Emergency: Russian cargo ship with 450 tons of fuel adrift off Canada coast (VIDEO)
Cargo ship Simushir went adrift on Thursday off the West coast of
Haida Gwaii, located near British Columbia. The vessel left
Everett, Washington and was bound to Russia.
As the ship became incapacitated amid the storm, its plight raised an alarm in the regional media, as 400 tons of oil and about 50 tons of diesel fuel it was carrying were deemed enough for an environmental catastrophe, in case the vessel ran aground.
The crew fruitlessly attempted to restart the engine. The captain was injured and was later evacuated by helicopter.
The Canadian Coast Guard rushed to help, but the rescue operation initially went awry due to the heavy weight of the ship and four-meter high waves in the area.
According to CBC, the Canadian vessel Gordon Reid carried out three failed attempts to tow the ship, due to tow lines breaking.
Eventually, US Coast Guard vessel managed to establish a tow line with Simushir, and the ship was reported as safely drifting in an area away from the shore and free rocks, limiting the risk of a spill, AP reported.

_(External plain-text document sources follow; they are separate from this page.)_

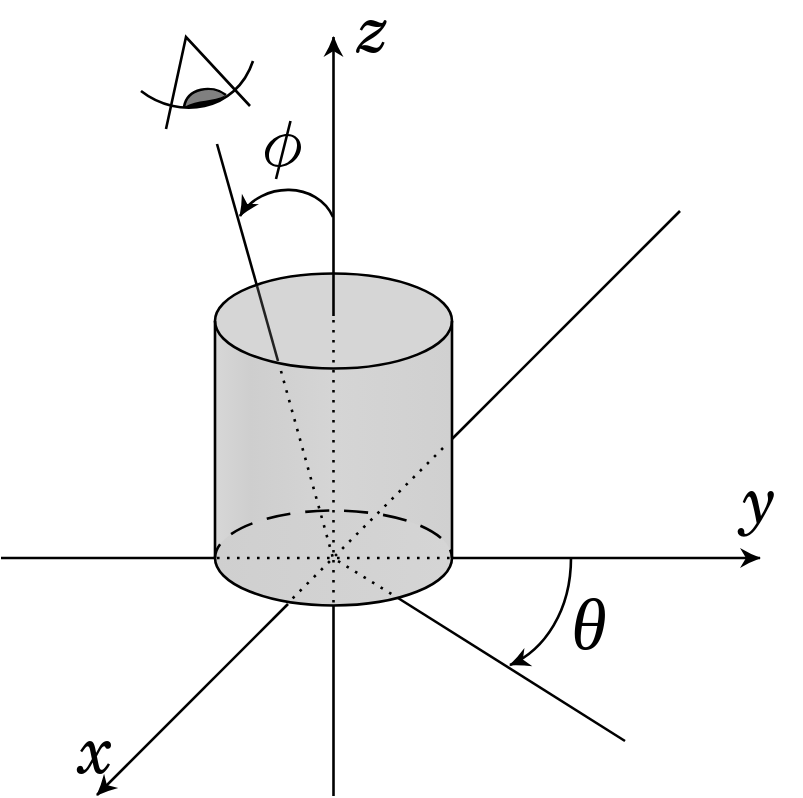
<!DOCTYPE html>
<html lang="en">
<head>
<meta charset="utf-8">
<title>Cylinder viewing angles</title>
<style>
:root { --ink: #000; --paper: #fff; --pupil: #808080; --side-edge: #cecece; --side-light: #d7d7d7; --lid: #d6d6d6; }
html, body { margin: 0; background: var(--paper); }
body { width: 803px; height: 798px; overflow: hidden; }
.diagram { display: block; }
.line { fill: none; stroke: var(--ink); stroke-width: 2.6; }
.hidden-line { stroke-dasharray: 2.6 7.4; }
.hidden-rim { stroke-dasharray: 24 15; stroke-dashoffset: 9; }
.arrow { marker-end: url(#arrowhead); }
.inside { stroke: #222; }
.solid { fill: var(--ink); }
.label { font: italic 68px "TeX Gyre Schola", "Liberation Serif", serif; fill: var(--ink); text-anchor: middle; }
.greek { font: italic 72px "Liberation Serif", serif; }
</style>
</head>
<body>
<svg class="diagram" width="803" height="798" viewBox="0 0 803 798" role="img" aria-label="Cylinder on x, y, z axes with viewing angles phi and theta">
  <defs>
    <marker id="arrowhead" markerUnits="userSpaceOnUse" markerWidth="24" markerHeight="22" refX="21" refY="11" orient="auto">
      <path class="solid" d="M22 11Q11 7 1 1L7 11L1 21Q11 15 22 11Z"/>
    </marker>
    <linearGradient id="side-shade">
      <stop offset="0" stop-color="var(--side-light)"/>
      <stop offset=".15" stop-color="var(--side-edge)"/>
      <stop offset=".5" stop-color="#d5d5d5"/>
      <stop offset="1" stop-color="#d0d0d0"/>
    </linearGradient>
    <linearGradient id="base-shade">
      <stop offset="0" stop-color="#cfcfcf"/>
      <stop offset="1" stop-color="#d5d5d5"/>
    </linearGradient>
  </defs>

  <g id="cylinder">
    <path fill="url(#side-shade)" d="M215 321V558A118.5 47.5 0 0 0 452 558V321Z"/>
    <ellipse fill="url(#base-shade)" cx="333.5" cy="558" rx="118.5" ry="47.5"/>
    <ellipse fill="var(--lid)" cx="333.5" cy="321" rx="118.5" ry="47.5"/>
    <path class="line hidden-rim" d="M215 558A118.5 47.5 0 0 1 452 558"/>
    <path class="line" d="M215 321V558A118.5 47.5 0 0 0 452 558V321"/>
    <ellipse class="line" cx="333.5" cy="321" rx="118.5" ry="47.5"/>
  </g>

  <g id="hidden-lines">
    <path class="line hidden-line" d="M333.5 320V604"/>
    <path class="line hidden-line" d="M217 558H452"/>
    <path class="line hidden-line" d="M443 448L288 603"/>
    <path class="line hidden-line" d="M281 371L333 558L398 598"/>
  </g>

  <g id="axes">
    <path class="line arrow" d="M333.5 316V37"/>
    <path class="line" d="M333.5 605V796"/>
    <path class="line" d="M1 558H215"/>
    <path class="line arrow" d="M452 558H760"/>
    <path class="line" d="M680 211L452 439"/>
    <path class="line arrow" d="M288 604L97 795"/>
  </g>

  <g id="sight-lines">
    <path class="line" d="M217 144L257 286"/>
    <path class="line inside" d="M257 286L278 361"/>
    <path class="line" d="M398 598L625 741"/>
    <path class="line arrow" d="M333 217C318 182 262 180 240 216"/>
    <path class="line arrow" d="M571 558C571 610 545 650 510 665"/>
  </g>

  <g id="eye">
    <path fill="var(--pupil)" d="M184 107C187 88 212 84 226 95C216 103 200 108 184 107Z"/>
    <path class="solid" d="M184 107C198 99 213 102 226 95C216 105 200 109 184 107Z"/>
    <path class="line" d="M184 107C187 88 212 84 226 95"/>
    <path class="line" d="M141 91C178 120 236 112 253 61"/>
    <path class="line" d="M166 129L186 37L250 106"/>
  </g>

  <g id="labels">
    <text class="label" x="374" y="52">z</text>
    <text class="label" x="760" y="523">y</text>
    <text class="label" x="96" y="773">x</text>
    <text class="label greek" x="589" y="649">θ</text>
    <g id="phi" role="img" aria-label="phi">
      <path class="solid" fill-rule="evenodd" d="M265 154C265 143 277 134 287 134C296 134 301 140 301 147C301 158 289 167 279 167C270 167 265 161 265 154ZM269 156C269 162 273 165 279 165C289 165 297 155 297 145C297 139 293 136 287 136C277 136 269 147 269 156Z"/>
      <line class="line" x1="276" y1="179" x2="290.500" y2="121"/>
    </g>
  </g>
</svg>
</body>
</html>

The Canadian rescue ship also stayed in the area to offer its assistance.
Barbara Foss – a large US tugboat – arrived at the scene at 5:30pm local time (4:30pm GMT) to secure and direct the vessel in distress, CBC said.
The US Coast Guard said it was on standby just in case other crew
members needed evacuation as well.
Royal Canadian Navy Lt. Greg Menzies said the Russian vessel is 24 nautical miles (44 kilometers) away from the shore. "What's good is that she's very far off the coast. We've put some really good distance there," he told CBC News.
There are 10 crew members on board the Russian ship, who are continuing to repair the broken oil heater, which is the center of the problem, Menzies said.
Canadian Prime Minister Stephen Harper took to Twitter on Saturday, expressing his thanks for the “great work” the Canadian Gordon Reid ship has been doing.
Thank you to the @CCG_GCC's Gordon Reid and others for the great work they are doing off the coast of the Haida Gwaii off the coast of BC.
— Stephen Harper (@pmharper) October 18, 2014
Simushir was built in the Netherlands in 1998 and is owned by
SASCO, which is registered in Kholmsk, Russia, according to the
British Columbia residents have been particularly fearful of an accidental oil spill in the region ever since the 1989 Exxon Valdez disaster, which is considered one of the worst environmental disasters in history.
The spill happened in Alaska waters when an Exxon Valdez oil tanker bound for California collided with a reef and spilled 260,000 to 750,000 barrels of crude oil within the next few days. The spill, which took place in the habitat area of salmon, seals, sea otters and sea birds, covered some 2,100 kilometers (1,300 miles) of coastline and about 28,000 square kilometers (11,000 square miles) of ocean.
— M. Zak Henderson (@RestoreEcology) October 19, 2014
— Neil W. Humphrey (@neilwhumphrey) October 19, 2014
The extra concern over the stranded ship comes after the devastating consequences of the 2010 BP Deepwater Horizon oil spill, which killed eleven people, spilled 4.9 billion barrels of oil for a total of 87 days, and irreversibly destroyed wildlife in the area.